━━━━━ DATA EXCERPTS

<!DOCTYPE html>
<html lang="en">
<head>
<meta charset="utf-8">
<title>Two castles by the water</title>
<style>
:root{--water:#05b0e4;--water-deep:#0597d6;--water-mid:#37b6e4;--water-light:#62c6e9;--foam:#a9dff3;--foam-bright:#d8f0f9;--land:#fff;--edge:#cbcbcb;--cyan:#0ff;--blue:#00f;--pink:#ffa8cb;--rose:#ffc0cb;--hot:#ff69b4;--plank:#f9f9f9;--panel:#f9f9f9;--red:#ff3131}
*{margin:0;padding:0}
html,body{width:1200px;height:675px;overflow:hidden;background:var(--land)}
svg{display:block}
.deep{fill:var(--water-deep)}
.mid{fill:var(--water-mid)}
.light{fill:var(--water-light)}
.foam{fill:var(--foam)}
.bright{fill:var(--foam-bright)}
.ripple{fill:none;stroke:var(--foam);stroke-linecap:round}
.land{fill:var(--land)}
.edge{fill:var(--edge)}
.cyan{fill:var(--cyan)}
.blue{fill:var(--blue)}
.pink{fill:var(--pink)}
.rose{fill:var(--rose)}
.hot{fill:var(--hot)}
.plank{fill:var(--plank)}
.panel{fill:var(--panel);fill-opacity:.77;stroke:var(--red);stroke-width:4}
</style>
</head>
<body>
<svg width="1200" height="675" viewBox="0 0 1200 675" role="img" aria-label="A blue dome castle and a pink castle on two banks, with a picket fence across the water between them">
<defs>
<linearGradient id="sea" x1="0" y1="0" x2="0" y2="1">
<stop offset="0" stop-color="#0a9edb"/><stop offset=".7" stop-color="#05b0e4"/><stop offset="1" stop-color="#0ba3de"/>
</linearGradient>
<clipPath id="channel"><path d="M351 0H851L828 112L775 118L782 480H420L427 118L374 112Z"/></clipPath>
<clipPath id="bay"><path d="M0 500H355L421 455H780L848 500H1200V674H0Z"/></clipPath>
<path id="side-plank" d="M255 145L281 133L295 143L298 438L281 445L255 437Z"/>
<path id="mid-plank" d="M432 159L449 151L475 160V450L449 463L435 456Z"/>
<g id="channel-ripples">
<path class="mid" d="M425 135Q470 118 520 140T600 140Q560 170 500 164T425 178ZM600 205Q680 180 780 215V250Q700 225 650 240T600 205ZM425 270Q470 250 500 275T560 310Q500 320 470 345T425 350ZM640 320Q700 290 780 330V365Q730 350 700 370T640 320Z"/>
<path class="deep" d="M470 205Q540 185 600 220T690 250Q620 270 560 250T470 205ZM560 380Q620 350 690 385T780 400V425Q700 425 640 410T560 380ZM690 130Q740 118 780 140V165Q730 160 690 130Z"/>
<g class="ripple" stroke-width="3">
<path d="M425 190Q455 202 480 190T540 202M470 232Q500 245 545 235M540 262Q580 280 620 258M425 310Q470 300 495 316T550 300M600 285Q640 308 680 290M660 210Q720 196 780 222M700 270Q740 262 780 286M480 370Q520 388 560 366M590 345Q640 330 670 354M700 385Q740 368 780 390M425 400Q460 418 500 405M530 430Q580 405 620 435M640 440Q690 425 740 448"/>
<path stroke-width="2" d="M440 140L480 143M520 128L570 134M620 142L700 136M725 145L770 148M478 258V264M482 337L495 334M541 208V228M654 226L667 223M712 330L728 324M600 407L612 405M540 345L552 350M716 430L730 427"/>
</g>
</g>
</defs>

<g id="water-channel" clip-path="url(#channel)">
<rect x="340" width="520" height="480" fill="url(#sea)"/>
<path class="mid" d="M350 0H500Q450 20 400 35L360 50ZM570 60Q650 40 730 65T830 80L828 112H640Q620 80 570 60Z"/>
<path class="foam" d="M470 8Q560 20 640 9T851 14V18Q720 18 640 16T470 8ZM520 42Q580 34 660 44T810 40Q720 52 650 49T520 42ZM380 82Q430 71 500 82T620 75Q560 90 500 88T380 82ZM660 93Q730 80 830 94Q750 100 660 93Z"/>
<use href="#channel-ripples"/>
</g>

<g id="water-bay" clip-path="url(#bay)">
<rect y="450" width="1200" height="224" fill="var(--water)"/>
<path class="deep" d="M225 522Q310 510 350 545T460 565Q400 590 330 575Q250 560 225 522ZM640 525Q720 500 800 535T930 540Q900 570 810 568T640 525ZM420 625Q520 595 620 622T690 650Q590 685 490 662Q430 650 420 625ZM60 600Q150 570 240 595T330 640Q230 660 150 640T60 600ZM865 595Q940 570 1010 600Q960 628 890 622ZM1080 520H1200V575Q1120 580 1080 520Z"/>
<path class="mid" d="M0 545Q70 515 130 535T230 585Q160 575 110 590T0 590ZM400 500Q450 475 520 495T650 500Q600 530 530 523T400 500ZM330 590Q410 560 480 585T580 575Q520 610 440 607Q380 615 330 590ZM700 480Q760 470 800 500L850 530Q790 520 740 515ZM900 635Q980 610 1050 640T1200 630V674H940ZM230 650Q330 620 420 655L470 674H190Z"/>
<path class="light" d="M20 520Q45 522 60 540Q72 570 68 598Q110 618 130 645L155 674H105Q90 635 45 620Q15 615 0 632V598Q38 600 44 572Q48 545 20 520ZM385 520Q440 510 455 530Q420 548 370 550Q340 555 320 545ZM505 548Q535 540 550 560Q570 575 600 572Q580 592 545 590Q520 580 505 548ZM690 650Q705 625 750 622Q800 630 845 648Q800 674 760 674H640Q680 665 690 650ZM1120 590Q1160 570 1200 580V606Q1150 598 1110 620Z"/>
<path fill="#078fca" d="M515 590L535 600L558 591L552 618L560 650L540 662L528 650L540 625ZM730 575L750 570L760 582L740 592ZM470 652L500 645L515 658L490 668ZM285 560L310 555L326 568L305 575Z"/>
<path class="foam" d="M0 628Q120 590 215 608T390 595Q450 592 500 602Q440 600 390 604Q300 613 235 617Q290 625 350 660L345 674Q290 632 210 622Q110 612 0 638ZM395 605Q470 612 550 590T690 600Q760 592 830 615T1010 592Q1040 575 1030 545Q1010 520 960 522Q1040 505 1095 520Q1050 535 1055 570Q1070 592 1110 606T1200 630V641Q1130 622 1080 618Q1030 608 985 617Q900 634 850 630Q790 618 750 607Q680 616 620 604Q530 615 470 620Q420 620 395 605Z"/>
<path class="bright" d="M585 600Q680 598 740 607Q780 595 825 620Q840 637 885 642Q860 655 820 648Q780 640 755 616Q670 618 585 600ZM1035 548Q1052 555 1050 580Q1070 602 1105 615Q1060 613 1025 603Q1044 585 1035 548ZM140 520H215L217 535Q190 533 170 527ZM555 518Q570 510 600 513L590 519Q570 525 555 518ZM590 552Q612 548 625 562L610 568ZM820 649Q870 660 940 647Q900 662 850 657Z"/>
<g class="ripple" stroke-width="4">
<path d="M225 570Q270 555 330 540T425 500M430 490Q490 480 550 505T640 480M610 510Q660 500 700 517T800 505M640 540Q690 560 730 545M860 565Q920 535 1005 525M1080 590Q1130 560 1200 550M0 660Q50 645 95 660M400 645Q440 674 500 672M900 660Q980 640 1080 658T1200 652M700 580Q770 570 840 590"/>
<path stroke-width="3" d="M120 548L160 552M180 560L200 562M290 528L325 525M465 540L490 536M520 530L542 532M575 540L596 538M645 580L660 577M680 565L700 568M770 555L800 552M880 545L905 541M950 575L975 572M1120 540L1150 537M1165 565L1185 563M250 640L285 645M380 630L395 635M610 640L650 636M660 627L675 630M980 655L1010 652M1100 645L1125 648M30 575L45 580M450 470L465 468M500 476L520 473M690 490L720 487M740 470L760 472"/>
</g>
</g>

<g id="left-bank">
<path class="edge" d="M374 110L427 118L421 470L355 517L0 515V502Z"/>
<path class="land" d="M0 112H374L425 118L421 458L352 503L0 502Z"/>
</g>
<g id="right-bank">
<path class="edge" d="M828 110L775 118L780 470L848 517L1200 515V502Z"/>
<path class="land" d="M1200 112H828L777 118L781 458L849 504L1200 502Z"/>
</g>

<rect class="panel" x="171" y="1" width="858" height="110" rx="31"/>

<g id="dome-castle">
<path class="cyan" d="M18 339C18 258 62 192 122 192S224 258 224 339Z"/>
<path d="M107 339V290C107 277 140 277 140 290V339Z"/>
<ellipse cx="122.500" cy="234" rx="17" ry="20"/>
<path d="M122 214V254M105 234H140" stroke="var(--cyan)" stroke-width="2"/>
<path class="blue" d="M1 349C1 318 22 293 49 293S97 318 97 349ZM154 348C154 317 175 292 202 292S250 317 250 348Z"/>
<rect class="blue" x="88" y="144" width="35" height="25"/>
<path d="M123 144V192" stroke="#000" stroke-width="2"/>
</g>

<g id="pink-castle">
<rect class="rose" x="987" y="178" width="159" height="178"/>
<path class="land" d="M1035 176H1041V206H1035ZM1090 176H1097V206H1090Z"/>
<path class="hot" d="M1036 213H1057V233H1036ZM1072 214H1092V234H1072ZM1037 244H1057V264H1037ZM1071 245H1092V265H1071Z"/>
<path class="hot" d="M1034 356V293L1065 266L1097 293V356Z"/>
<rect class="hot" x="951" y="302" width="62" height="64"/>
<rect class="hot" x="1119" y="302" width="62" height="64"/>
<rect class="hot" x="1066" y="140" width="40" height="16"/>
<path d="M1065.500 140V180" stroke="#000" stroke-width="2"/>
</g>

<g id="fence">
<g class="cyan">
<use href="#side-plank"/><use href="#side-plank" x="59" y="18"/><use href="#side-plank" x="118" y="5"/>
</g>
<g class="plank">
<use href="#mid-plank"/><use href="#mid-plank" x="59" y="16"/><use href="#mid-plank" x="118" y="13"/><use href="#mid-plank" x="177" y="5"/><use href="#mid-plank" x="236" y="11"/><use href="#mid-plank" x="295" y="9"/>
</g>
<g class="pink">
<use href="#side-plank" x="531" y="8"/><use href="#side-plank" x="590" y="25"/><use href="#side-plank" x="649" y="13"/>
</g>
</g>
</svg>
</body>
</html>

━━━━━━━━━━

▶ _ASSIGNMENT_: Please repeat each line from the one with "349C1 318 22" through the last line of the data above, and add nothing.

▶ _TASK RESULT_:
<path class="blue" d="M1 349C1 318 22 293 49 293S97 318 97 349ZM154 348C154 317 175 292 202 292S250 317 250 348Z"/>
<rect class="blue" x="88" y="144" width="35" height="25"/>
<path d="M123 144V192" stroke="#000" stroke-width="2"/>
</g>

<g id="pink-castle">
<rect class="rose" x="987" y="178" width="159" height="178"/>
<path class="land" d="M1035 176H1041V206H1035ZM1090 176H1097V206H1090Z"/>
<path class="hot" d="M1036 213H1057V233H1036ZM1072 214H1092V234H1072ZM1037 244H1057V264H1037ZM1071 245H1092V265H1071Z"/>
<path class="hot" d="M1034 356V293L1065 266L1097 293V356Z"/>
<rect class="hot" x="951" y="302" width="62" height="64"/>
<rect class="hot" x="1119" y="302" width="62" height="64"/>
<rect class="hot" x="1066" y="140" width="40" height="16"/>
<path d="M1065.500 140V180" stroke="#000" stroke-width="2"/>
</g>

<g id="fence">
<g class="cyan">
<use href="#side-plank"/><use href="#side-plank" x="59" y="18"/><use href="#side-plank" x="118" y="5"/>
</g>
<g class="plank">
<use href="#mid-plank"/><use href="#mid-plank" x="59" y="16"/><use href="#mid-plank" x="118" y="13"/><use href="#mid-plank" x="177" y="5"/><use href="#mid-plank" x="236" y="11"/><use href="#mid-plank" x="295" y="9"/>
</g>
<g class="pink">
<use href="#side-plank" x="531" y="8"/><use href="#side-plank" x="590" y="25"/><use href="#side-plank" x="649" y="13"/>
</g>
</g>
</svg>
</body>
</html>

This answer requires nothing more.